Dataset records:

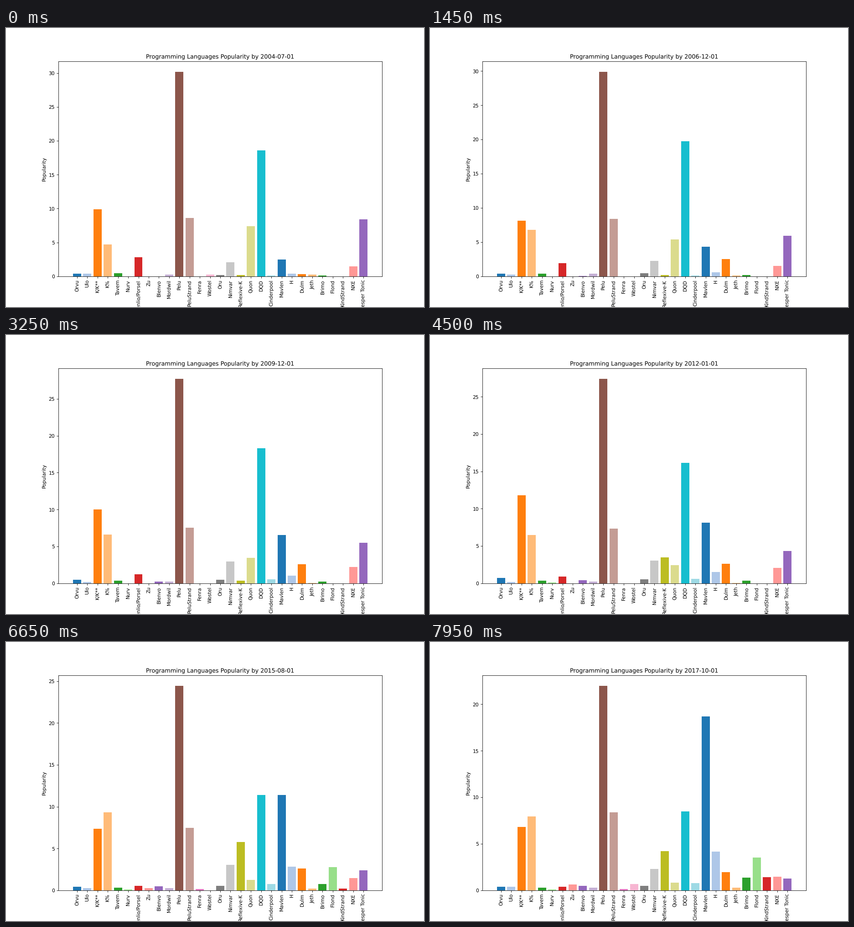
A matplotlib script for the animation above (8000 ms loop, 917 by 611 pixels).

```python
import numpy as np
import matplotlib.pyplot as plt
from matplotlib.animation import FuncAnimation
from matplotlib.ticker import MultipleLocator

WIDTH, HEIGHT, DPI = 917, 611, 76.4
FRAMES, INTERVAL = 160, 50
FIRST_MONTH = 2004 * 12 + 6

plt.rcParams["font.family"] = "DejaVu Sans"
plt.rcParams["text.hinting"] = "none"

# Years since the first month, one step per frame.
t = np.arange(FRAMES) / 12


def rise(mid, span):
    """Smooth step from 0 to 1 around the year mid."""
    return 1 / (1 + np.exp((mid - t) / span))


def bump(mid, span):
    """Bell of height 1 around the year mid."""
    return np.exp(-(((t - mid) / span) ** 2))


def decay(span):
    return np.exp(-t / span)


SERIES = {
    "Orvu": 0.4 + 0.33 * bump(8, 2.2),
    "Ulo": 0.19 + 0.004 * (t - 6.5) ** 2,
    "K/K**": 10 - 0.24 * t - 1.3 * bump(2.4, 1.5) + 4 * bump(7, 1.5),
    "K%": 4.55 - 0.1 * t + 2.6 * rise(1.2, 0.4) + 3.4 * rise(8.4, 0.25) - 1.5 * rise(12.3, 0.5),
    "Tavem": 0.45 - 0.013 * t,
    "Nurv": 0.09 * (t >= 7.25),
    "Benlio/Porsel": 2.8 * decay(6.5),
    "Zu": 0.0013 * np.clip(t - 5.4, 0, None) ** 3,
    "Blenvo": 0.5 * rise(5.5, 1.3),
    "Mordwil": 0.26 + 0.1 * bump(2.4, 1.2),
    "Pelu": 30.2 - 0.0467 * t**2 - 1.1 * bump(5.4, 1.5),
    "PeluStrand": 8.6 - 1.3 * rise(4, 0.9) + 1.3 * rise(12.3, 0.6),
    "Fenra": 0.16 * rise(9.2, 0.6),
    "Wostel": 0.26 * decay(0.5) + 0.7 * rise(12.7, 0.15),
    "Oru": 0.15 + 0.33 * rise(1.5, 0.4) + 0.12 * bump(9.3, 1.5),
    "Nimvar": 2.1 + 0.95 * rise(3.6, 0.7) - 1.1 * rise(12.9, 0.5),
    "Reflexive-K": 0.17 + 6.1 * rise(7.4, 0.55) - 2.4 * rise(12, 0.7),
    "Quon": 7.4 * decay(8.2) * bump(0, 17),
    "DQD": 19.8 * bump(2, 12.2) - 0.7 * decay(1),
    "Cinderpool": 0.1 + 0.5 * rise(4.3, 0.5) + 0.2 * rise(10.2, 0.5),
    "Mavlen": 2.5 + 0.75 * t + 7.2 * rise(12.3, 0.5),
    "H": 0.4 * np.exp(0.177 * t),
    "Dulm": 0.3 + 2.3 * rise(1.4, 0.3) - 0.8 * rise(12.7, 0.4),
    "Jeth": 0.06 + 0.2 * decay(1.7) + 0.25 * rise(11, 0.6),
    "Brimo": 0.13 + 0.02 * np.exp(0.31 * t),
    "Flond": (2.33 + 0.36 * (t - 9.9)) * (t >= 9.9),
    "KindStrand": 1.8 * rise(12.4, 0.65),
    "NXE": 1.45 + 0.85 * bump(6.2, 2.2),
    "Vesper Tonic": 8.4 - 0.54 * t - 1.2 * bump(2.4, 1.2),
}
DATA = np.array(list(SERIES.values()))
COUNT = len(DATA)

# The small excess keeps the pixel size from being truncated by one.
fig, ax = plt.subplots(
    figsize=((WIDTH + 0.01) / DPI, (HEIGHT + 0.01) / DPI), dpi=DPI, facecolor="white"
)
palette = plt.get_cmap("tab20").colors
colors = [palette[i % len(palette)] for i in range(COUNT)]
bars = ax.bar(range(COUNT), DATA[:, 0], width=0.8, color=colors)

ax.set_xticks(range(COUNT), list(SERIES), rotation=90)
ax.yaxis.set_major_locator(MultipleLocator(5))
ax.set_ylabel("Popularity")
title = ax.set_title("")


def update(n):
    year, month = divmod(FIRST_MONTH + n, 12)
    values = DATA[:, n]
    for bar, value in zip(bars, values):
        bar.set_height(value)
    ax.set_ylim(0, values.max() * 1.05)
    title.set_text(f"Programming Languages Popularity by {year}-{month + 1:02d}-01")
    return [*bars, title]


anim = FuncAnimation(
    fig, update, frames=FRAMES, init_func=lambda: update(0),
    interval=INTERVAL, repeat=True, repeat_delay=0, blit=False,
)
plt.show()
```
--
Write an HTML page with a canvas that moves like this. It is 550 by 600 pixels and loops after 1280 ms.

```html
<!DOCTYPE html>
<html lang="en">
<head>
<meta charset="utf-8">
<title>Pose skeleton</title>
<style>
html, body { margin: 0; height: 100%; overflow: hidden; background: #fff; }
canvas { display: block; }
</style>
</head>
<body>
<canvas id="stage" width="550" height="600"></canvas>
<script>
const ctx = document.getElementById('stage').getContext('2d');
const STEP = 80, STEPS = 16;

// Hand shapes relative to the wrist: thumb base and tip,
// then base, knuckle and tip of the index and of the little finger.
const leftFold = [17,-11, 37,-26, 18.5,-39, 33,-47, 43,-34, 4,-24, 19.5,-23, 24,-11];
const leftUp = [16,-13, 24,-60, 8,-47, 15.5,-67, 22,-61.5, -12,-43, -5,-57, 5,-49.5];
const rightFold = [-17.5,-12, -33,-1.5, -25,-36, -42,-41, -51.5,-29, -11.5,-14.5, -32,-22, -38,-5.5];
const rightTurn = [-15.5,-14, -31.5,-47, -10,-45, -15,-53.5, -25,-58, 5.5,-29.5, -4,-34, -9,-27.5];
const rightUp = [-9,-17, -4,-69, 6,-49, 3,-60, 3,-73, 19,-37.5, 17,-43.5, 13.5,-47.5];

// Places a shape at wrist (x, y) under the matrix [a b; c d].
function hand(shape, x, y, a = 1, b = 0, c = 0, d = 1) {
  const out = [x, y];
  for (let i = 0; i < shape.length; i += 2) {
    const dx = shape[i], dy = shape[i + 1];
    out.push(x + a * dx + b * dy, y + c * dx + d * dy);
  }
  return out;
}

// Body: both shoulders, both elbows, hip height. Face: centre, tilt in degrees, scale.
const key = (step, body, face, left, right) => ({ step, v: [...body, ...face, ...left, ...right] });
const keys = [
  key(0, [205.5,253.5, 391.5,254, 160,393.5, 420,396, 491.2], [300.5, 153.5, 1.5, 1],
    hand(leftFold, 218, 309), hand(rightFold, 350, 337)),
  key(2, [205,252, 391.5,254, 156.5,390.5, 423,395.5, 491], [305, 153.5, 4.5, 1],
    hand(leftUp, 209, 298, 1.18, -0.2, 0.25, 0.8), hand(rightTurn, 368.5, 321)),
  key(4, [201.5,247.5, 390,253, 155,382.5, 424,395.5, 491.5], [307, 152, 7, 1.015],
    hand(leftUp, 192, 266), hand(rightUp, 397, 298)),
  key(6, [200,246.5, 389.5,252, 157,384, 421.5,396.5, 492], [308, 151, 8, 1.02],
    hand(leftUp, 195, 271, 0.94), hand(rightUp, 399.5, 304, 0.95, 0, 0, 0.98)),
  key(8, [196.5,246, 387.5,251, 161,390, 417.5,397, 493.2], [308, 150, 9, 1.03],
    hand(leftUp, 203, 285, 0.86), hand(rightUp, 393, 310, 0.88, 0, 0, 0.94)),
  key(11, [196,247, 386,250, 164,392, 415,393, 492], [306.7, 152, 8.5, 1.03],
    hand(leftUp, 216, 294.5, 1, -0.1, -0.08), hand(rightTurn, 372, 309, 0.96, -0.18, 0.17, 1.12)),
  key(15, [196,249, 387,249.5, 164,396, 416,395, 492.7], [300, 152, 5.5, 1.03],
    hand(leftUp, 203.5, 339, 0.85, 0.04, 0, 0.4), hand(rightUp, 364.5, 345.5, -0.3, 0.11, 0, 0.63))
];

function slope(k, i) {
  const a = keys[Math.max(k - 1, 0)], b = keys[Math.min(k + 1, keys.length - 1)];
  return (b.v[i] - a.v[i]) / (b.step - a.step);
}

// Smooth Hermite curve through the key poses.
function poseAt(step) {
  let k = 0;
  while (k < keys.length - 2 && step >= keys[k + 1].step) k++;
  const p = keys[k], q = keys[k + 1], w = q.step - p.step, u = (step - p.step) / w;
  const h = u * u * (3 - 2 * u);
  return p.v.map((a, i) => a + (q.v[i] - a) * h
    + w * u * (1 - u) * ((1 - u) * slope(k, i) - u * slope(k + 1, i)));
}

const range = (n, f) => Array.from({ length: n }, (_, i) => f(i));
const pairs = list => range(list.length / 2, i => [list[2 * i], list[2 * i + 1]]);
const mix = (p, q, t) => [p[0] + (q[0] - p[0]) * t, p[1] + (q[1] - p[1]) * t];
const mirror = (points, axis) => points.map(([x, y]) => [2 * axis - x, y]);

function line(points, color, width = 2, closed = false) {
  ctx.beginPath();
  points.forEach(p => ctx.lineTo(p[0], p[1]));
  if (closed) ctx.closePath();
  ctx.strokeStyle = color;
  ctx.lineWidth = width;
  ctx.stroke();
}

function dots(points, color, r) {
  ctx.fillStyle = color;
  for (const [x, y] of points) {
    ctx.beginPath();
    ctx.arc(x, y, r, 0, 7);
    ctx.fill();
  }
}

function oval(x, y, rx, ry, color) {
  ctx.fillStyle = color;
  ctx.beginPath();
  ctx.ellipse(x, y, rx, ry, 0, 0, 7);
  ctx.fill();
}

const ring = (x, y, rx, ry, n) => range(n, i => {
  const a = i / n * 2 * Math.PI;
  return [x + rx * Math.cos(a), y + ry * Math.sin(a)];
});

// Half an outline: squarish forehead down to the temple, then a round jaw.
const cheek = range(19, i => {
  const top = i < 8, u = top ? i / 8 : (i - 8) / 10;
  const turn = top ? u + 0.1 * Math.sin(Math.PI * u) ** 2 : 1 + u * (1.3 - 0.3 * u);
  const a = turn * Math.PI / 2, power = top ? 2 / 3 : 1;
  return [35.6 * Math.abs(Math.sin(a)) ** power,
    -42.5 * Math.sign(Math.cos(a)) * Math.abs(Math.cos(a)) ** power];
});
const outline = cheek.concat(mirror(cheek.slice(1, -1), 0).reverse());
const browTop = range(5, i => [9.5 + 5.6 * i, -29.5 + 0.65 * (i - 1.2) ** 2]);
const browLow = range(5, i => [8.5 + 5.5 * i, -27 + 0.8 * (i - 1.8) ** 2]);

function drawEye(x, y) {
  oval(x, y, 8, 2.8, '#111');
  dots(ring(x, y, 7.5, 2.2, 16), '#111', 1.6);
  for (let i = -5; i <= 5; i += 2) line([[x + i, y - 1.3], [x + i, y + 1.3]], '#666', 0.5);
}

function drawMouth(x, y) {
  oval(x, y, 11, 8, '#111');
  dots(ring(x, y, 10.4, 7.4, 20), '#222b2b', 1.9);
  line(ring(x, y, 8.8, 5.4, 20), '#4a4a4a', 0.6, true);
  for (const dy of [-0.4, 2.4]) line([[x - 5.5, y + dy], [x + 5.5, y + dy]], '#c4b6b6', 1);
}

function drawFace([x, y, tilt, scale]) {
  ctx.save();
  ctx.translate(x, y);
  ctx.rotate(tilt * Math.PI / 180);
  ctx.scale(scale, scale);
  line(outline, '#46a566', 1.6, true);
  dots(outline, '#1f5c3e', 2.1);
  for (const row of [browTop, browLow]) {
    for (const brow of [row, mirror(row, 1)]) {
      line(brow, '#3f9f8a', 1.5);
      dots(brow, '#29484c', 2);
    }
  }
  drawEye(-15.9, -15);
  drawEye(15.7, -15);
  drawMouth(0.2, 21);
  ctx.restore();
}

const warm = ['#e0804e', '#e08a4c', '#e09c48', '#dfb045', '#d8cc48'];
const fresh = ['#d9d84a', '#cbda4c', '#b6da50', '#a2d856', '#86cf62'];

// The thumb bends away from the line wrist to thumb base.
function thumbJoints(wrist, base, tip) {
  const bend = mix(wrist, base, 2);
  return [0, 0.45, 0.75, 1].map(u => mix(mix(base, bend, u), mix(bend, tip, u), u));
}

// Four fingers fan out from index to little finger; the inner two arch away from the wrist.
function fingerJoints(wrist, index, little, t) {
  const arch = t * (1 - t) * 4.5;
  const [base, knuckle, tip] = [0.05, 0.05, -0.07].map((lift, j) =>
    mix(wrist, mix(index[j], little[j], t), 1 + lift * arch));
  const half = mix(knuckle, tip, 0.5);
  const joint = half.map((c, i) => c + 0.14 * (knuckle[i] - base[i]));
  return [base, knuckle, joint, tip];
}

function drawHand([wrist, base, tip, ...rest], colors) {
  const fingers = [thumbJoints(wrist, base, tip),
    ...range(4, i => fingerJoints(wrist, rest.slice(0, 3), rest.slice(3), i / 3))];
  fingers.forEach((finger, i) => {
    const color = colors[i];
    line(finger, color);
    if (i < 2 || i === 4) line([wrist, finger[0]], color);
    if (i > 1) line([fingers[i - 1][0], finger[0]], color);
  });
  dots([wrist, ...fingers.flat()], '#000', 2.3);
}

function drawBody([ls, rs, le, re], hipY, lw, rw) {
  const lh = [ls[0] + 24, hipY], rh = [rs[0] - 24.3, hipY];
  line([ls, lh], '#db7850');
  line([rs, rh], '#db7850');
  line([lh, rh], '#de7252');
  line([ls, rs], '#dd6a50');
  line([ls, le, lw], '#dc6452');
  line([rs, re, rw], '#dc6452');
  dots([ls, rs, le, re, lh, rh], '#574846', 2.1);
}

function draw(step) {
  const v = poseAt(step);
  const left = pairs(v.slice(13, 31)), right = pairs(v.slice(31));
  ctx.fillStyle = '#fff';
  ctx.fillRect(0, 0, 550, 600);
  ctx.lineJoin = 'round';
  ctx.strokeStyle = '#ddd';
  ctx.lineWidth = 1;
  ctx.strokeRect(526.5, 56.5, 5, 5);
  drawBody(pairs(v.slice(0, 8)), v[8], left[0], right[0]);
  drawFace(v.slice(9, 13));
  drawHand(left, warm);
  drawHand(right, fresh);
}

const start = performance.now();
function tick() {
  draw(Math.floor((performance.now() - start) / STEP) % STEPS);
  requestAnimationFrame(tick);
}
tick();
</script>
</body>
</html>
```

== Exercise directions ==
Pick out all lines from the data above in which the word "fingers" appears.

== Answer section ==
// Four fingers fan out from index to little finger; the inner two arch away from the wrist.
  const fingers = [thumbJoints(wrist, base, tip),
  fingers.forEach((finger, i) => {
    if (i > 1) line([fingers[i - 1][0], finger[0]], color);
  dots([wrist, ...fingers.flat()], '#000', 2.3);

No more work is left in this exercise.